All my life I’ve liked to walk. Lately, destination is incidental. I get out and go nowhere. On these walks—perhaps it’s the aimless motion through the city—I’ve noticed a passive habit, a recurring pattern in my mental fabric: I see Seattle as an apparatus for skateboarding. I look at railings, ledges, embankments, stairs, and gliding apparitions take to them with tricks. My old language rises up, the silly argot: kickflip crooked grind. Backside tailslide to fakie. Nollie laser flip.
Although I spent most of my free time between the ages of 13 and 19 on a board, I’ve hardly skated in a decade. Yet this way of seeing remains as reflexive and involuntary as a sense of humor. Until the pandemic set in, and an eerie quiet fell, I hardly knew I was doing it.

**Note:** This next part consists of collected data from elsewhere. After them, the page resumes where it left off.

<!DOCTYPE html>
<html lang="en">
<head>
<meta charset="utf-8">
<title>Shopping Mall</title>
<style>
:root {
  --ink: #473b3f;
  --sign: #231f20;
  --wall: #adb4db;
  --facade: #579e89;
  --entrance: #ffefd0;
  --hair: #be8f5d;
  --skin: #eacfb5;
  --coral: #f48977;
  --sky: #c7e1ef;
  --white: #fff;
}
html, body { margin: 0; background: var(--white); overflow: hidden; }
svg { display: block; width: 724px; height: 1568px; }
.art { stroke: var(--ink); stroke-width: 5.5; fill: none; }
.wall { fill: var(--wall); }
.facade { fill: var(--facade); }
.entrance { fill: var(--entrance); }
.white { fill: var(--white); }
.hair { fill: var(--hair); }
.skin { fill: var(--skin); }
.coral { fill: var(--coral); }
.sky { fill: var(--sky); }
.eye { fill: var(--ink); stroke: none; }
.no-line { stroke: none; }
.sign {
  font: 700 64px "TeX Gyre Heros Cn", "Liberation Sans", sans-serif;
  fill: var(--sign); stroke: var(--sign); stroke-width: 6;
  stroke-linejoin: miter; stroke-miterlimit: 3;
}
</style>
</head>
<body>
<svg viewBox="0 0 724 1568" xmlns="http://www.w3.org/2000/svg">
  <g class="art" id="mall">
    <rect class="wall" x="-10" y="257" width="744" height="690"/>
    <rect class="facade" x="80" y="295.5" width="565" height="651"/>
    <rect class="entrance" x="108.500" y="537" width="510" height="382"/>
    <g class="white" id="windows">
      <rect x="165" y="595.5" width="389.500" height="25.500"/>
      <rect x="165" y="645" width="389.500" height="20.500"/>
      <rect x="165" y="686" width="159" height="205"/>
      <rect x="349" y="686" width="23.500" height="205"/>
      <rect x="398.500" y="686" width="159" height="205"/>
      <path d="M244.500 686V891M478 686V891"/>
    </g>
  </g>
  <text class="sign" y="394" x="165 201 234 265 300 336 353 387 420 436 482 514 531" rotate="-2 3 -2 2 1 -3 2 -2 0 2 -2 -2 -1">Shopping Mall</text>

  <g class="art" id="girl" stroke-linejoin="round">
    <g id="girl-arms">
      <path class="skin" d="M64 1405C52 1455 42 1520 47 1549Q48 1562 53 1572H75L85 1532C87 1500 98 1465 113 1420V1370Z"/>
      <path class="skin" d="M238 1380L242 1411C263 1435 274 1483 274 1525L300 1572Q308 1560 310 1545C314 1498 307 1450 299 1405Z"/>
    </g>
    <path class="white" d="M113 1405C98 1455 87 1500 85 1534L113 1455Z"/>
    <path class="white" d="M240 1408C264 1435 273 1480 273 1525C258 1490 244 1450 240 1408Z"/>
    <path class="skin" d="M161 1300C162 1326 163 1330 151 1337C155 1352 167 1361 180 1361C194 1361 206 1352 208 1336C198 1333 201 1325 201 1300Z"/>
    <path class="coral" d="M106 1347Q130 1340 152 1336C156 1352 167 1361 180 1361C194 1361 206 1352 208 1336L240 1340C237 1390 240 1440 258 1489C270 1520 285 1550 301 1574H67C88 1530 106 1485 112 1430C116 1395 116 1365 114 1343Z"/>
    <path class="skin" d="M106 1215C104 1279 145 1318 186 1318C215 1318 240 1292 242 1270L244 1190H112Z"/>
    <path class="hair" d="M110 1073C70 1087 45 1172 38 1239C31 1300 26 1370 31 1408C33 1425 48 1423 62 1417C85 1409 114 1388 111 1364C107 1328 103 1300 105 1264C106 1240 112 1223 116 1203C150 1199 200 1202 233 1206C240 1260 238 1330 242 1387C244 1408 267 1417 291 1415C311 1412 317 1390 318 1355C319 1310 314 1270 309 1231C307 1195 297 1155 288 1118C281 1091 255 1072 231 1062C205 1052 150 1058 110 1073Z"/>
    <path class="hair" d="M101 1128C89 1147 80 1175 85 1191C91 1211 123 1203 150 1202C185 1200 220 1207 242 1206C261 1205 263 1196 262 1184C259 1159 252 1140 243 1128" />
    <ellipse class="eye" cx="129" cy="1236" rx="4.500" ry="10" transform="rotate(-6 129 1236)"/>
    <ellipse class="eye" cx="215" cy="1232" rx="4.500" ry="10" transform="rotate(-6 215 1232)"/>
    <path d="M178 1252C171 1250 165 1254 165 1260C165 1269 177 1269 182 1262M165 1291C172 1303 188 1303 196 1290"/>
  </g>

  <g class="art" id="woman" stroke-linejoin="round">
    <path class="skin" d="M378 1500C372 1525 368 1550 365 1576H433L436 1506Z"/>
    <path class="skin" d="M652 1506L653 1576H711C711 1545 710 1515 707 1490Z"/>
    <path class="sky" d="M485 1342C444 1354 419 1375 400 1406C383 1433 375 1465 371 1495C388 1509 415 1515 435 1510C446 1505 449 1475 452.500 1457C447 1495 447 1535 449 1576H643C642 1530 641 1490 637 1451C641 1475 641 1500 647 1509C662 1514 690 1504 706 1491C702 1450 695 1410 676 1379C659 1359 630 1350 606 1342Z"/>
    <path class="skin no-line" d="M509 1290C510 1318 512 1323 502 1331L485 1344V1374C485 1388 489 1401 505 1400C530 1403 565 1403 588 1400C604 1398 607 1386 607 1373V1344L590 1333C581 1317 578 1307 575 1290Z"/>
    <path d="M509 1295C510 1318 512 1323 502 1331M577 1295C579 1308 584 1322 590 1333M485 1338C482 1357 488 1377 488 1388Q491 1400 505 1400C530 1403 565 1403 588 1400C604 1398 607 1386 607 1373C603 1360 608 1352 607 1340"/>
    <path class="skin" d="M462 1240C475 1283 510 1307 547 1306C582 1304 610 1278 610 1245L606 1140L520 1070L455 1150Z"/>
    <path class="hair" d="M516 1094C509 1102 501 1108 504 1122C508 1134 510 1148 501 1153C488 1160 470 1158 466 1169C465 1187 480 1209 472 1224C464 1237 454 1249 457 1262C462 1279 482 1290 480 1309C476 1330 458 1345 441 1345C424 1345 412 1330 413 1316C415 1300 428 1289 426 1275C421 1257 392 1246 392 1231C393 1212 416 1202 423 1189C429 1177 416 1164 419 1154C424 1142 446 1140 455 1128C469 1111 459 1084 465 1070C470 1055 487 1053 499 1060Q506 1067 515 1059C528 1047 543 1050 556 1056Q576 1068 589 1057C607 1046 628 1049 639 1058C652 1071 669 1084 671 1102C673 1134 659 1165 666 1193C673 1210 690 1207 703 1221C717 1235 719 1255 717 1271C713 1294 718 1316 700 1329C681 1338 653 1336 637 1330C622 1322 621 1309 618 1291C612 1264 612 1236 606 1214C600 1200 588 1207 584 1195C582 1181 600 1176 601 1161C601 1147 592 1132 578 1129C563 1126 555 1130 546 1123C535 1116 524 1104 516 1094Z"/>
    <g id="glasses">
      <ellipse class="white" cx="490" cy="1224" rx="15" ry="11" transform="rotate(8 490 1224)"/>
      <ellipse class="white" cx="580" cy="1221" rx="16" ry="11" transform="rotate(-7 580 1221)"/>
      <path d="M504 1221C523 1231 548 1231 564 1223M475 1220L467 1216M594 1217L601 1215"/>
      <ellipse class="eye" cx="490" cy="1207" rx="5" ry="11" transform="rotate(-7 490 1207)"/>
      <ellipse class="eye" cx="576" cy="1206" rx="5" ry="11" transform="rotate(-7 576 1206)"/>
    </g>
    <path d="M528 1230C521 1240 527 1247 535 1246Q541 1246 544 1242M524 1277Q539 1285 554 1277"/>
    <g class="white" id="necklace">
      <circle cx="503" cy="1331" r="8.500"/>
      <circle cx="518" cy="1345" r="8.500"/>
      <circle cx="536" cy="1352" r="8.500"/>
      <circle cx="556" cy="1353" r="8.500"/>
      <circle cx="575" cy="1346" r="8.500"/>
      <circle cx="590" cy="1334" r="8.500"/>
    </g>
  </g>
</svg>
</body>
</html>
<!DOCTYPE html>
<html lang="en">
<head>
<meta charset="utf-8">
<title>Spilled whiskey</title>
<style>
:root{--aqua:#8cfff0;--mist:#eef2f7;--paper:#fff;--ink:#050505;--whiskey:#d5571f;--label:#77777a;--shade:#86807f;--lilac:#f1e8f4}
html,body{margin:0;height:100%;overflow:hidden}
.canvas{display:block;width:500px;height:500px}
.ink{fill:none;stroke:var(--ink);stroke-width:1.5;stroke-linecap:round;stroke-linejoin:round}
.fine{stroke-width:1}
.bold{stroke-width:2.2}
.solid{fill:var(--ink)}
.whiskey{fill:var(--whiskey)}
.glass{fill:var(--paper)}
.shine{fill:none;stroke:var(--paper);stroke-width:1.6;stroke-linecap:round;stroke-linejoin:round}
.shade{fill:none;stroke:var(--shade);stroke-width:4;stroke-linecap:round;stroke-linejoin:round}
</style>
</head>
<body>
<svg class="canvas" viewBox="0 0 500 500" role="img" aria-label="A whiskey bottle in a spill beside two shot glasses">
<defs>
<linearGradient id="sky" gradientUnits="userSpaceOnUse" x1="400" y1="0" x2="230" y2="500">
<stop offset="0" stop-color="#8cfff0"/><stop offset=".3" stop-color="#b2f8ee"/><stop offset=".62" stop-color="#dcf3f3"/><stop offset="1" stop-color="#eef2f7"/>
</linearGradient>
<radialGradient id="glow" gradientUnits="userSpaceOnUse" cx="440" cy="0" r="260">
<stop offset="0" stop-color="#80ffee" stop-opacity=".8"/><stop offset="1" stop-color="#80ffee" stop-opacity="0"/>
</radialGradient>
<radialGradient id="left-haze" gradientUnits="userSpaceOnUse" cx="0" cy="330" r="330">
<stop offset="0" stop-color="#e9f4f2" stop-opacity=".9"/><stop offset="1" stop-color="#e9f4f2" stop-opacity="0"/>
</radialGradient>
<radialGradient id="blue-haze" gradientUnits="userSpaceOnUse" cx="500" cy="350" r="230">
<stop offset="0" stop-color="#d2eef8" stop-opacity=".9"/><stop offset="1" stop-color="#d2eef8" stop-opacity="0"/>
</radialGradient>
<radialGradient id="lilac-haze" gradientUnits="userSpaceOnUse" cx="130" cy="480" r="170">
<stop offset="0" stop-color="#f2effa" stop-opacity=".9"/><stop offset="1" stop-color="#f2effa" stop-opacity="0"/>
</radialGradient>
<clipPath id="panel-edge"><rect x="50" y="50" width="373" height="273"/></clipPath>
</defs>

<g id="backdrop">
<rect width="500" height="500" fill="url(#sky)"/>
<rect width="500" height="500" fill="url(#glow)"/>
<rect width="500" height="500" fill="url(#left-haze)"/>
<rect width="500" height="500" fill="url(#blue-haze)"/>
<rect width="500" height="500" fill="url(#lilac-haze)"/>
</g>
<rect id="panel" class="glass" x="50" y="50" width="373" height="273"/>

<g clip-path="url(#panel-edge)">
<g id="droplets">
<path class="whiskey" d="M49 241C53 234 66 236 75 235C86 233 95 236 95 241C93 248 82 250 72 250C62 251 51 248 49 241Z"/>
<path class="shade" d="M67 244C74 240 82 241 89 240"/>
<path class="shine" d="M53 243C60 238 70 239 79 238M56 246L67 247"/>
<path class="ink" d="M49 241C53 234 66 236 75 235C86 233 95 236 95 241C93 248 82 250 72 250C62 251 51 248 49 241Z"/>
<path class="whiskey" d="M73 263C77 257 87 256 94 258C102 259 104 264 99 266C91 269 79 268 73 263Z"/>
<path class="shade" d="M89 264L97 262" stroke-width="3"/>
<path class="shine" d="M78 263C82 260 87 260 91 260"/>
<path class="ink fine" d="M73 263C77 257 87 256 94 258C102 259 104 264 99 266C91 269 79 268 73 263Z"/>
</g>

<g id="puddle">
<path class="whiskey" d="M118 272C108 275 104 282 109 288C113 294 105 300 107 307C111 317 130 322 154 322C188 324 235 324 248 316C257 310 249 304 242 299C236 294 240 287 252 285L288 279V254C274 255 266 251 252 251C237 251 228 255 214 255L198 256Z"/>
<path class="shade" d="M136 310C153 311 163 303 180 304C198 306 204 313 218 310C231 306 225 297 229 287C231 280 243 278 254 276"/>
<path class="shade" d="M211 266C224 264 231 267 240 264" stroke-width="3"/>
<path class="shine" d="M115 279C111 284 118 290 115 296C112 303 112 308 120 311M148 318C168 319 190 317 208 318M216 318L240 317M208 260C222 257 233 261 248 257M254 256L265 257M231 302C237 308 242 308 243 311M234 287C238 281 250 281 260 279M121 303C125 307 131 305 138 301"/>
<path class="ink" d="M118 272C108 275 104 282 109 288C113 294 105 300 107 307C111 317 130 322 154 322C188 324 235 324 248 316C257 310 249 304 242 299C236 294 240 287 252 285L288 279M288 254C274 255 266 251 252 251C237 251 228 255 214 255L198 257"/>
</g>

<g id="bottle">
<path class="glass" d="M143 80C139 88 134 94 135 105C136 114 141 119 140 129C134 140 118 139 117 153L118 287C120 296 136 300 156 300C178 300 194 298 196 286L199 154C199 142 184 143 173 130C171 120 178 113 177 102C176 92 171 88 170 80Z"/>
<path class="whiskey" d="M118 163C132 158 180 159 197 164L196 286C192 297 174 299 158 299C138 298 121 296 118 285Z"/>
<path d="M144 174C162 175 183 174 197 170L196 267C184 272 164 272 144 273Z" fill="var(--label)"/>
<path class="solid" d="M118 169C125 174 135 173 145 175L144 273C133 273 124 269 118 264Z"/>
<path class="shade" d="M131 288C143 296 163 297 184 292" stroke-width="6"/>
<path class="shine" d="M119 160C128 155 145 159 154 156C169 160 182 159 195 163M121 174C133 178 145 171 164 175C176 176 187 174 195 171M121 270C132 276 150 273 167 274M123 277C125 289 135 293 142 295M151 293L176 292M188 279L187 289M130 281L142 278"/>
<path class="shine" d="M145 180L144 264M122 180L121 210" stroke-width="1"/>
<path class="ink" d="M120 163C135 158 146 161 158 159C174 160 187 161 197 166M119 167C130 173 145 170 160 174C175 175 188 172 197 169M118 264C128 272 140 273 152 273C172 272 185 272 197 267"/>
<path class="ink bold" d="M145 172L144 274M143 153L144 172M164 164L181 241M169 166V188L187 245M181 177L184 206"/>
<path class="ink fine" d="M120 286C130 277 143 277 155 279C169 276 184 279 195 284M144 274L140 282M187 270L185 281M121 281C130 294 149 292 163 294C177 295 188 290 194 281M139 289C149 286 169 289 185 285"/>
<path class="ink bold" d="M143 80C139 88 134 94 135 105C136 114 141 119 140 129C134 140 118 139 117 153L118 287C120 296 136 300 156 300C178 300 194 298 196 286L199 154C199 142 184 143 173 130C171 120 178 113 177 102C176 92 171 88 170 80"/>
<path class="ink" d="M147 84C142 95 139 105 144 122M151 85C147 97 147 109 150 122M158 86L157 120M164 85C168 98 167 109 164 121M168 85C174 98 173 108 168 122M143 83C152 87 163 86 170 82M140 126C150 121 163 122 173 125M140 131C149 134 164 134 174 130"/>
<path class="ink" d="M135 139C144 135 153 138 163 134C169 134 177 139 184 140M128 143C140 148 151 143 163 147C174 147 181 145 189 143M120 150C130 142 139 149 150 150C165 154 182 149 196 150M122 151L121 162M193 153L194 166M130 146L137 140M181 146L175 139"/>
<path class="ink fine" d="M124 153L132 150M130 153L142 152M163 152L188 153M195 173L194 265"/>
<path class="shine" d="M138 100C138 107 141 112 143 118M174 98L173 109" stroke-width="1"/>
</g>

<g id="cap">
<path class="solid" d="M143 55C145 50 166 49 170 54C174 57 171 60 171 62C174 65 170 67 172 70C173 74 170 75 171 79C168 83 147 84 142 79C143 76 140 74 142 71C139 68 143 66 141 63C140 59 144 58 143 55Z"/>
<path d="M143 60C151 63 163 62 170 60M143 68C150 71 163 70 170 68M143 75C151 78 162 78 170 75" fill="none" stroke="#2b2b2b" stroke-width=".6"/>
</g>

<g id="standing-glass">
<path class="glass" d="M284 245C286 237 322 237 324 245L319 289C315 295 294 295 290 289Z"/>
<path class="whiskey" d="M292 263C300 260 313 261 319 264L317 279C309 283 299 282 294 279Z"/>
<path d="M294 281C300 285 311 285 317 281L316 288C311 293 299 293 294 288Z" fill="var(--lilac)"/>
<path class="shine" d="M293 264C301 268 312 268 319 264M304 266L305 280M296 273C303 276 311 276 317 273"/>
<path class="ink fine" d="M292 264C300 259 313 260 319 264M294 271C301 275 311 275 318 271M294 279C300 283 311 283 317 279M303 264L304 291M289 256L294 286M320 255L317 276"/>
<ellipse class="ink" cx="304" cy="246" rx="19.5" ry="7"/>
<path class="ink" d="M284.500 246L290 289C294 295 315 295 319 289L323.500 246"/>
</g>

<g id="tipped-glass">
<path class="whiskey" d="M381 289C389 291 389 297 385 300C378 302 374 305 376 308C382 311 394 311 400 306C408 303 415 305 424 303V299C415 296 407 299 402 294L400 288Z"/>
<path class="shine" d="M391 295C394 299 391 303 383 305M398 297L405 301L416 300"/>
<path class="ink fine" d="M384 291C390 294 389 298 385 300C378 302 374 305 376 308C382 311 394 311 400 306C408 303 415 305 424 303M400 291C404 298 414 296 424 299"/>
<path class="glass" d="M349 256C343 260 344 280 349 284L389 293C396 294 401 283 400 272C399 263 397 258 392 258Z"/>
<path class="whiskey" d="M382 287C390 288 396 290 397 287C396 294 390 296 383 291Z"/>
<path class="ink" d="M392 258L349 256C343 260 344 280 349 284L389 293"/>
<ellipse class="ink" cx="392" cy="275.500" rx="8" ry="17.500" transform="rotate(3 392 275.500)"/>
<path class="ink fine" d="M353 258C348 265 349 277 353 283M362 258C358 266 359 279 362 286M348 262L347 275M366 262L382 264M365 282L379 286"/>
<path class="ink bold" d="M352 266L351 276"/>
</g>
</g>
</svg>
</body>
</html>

It’s a visual example of how what we learn when we’re young doesn’t fade. At least not without conscious work. I’m not disposed to easy optimism, but for some years I’ve watched certain, semiconscious frameworks tremble, sometimes topple—beliefs I hardly knew I held. That my life is a narrative attached to linear time. That U.S. society, even with its manifold flaws and cruelties and inequities, is basically stable. That things trend fitfully, but ultimately, toward progress. Perhaps, intellectually, I contested these things, but it was hard to not believe them, at least on some level.
Moving through the city now, I’ve been questioning anew how I see. I was raised in a conservative, hyper-religious house. I hardly resemble my upbringing, but even if the picture has changed, I wonder how much the frame has. What do I process through old, forgotten structures? This line of inquiry is hardly new. It’s the stuff of therapy sessions and neuroplasticity research into how our young, pliant minds rigidify and how with some effort we might mollify them again. It is some of what we mean when we say “unconscious bias” and “constructed reality” and “learned behaviors.” As forms of imposed order go, imagining the city as a place to skate is innocuous. But I’ve started to regard these daydreams not only as vestiges of hours on a board, but as reminders. I can see, in an imagined body hurling itself down a set of stairs, what I project onto the world.
 I still count the stairs in a flight to quantify the impact of jumping down them, the pain in the knees and heels.
 See, for instance, “cognitive restructuring.”